▸ Data for review
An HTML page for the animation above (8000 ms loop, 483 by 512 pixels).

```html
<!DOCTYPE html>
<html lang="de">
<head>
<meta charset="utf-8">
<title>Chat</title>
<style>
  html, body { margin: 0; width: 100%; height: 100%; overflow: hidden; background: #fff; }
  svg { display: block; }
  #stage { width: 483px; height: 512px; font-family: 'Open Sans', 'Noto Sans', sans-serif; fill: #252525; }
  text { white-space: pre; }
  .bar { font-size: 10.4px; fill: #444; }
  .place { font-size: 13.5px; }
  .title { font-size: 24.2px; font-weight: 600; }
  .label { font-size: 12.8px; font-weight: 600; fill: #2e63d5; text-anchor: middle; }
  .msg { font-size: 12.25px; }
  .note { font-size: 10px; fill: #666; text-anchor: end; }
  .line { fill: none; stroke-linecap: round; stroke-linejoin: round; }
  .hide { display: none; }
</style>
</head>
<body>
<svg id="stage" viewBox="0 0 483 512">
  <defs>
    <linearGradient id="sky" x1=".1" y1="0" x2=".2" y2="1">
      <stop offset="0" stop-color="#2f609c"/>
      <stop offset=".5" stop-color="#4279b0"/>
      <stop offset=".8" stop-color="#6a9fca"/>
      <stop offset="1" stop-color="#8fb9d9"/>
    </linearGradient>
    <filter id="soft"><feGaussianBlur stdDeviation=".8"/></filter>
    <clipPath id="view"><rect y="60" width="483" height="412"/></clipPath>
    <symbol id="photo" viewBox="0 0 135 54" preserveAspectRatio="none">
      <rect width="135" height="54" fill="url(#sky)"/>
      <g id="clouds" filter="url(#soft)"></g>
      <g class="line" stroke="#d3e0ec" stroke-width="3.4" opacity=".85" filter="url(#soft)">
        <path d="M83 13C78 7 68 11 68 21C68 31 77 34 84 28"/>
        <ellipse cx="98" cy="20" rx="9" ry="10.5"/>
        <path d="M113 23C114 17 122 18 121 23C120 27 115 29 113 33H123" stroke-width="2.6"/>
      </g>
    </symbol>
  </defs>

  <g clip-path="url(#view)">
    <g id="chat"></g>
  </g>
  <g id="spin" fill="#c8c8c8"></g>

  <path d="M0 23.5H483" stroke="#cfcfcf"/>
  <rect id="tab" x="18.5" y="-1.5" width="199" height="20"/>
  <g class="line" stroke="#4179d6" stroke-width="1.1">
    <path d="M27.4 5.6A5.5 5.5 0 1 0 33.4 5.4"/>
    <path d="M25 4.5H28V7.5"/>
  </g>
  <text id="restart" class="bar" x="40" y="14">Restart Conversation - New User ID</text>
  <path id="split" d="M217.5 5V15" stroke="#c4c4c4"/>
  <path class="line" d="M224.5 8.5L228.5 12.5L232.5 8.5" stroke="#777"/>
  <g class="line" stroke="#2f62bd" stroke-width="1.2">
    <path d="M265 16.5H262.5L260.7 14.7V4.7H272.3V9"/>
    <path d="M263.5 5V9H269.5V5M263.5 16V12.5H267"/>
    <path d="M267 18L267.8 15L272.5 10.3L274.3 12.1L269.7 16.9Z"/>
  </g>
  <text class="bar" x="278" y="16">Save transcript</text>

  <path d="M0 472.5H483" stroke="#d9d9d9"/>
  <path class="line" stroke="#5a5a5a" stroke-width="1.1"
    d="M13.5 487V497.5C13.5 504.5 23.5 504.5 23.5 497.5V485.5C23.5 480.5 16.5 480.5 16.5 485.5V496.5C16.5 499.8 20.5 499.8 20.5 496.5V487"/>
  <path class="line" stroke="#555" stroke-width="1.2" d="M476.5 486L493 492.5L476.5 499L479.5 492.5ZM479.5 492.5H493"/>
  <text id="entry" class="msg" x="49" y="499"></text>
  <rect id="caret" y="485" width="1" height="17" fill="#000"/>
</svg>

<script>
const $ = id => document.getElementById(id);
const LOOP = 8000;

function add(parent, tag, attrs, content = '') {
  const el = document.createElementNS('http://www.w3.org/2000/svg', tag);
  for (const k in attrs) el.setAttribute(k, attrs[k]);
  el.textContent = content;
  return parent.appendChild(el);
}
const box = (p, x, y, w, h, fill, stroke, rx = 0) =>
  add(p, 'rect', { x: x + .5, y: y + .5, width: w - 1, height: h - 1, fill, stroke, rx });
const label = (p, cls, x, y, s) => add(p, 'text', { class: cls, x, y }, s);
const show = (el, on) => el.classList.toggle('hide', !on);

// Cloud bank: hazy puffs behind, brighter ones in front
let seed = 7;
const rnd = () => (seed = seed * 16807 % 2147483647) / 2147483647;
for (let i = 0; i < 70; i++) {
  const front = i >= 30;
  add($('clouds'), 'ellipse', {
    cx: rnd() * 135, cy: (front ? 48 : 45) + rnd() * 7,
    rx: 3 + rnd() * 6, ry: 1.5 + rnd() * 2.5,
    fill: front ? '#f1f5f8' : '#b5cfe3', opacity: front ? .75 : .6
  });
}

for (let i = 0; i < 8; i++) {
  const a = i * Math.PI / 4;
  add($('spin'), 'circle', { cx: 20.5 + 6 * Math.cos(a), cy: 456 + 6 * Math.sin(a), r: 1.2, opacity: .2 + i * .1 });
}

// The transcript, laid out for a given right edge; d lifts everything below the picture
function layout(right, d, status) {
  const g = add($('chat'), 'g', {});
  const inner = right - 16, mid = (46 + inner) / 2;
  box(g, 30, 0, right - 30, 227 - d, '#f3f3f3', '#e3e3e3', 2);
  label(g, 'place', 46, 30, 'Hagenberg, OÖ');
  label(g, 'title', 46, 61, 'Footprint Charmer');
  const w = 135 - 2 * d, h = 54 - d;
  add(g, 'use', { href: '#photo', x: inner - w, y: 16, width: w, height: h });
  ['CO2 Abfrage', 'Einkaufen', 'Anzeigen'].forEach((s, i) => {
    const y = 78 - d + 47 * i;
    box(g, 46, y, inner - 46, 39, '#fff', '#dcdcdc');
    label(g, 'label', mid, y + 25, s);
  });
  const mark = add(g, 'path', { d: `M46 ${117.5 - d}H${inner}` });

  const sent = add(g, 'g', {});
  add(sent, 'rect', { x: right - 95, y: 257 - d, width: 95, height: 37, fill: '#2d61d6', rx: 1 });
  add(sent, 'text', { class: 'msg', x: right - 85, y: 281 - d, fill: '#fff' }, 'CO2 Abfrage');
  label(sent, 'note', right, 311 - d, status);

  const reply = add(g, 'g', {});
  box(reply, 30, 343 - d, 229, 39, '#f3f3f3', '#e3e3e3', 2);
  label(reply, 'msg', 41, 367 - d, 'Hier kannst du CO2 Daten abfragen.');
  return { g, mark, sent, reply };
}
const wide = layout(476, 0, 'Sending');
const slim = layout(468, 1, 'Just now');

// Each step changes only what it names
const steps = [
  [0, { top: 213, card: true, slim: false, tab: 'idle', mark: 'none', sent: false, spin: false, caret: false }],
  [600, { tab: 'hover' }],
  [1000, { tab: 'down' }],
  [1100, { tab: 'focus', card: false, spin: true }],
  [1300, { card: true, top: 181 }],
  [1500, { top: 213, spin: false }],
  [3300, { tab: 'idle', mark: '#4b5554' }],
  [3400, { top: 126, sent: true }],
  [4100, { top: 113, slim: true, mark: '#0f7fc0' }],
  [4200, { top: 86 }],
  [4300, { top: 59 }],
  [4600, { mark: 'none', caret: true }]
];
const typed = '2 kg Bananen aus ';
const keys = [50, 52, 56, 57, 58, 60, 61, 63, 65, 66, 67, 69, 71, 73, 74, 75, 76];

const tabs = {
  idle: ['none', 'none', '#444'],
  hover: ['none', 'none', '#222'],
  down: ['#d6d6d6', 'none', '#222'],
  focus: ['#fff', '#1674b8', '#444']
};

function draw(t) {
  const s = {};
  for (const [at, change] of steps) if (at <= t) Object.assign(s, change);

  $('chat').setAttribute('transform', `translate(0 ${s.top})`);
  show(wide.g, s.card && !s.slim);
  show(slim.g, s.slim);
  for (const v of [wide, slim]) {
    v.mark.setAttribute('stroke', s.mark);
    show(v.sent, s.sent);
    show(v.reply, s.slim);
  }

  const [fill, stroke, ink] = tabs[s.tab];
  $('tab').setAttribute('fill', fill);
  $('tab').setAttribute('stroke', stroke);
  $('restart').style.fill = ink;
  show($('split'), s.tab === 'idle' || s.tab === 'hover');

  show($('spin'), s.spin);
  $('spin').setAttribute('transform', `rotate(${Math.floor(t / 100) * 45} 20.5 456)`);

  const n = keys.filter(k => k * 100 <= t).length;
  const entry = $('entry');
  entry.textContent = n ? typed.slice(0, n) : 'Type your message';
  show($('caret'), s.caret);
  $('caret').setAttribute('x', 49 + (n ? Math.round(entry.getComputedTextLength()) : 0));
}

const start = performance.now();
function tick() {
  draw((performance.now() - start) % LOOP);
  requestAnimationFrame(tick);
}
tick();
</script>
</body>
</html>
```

▸ Task brief
Please find every line in the records above that holds the word "show" and copy it.

▸ Reply
const show = (el, on) => el.classList.toggle('hide', !on);
  show(wide.g, s.card && !s.slim);
  show(slim.g, s.slim);
    show(v.sent, s.sent);
    show(v.reply, s.slim);
  show($('split'), s.tab === 'idle' || s.tab === 'hover');
  show($('spin'), s.spin);
  show($('caret'), s.caret);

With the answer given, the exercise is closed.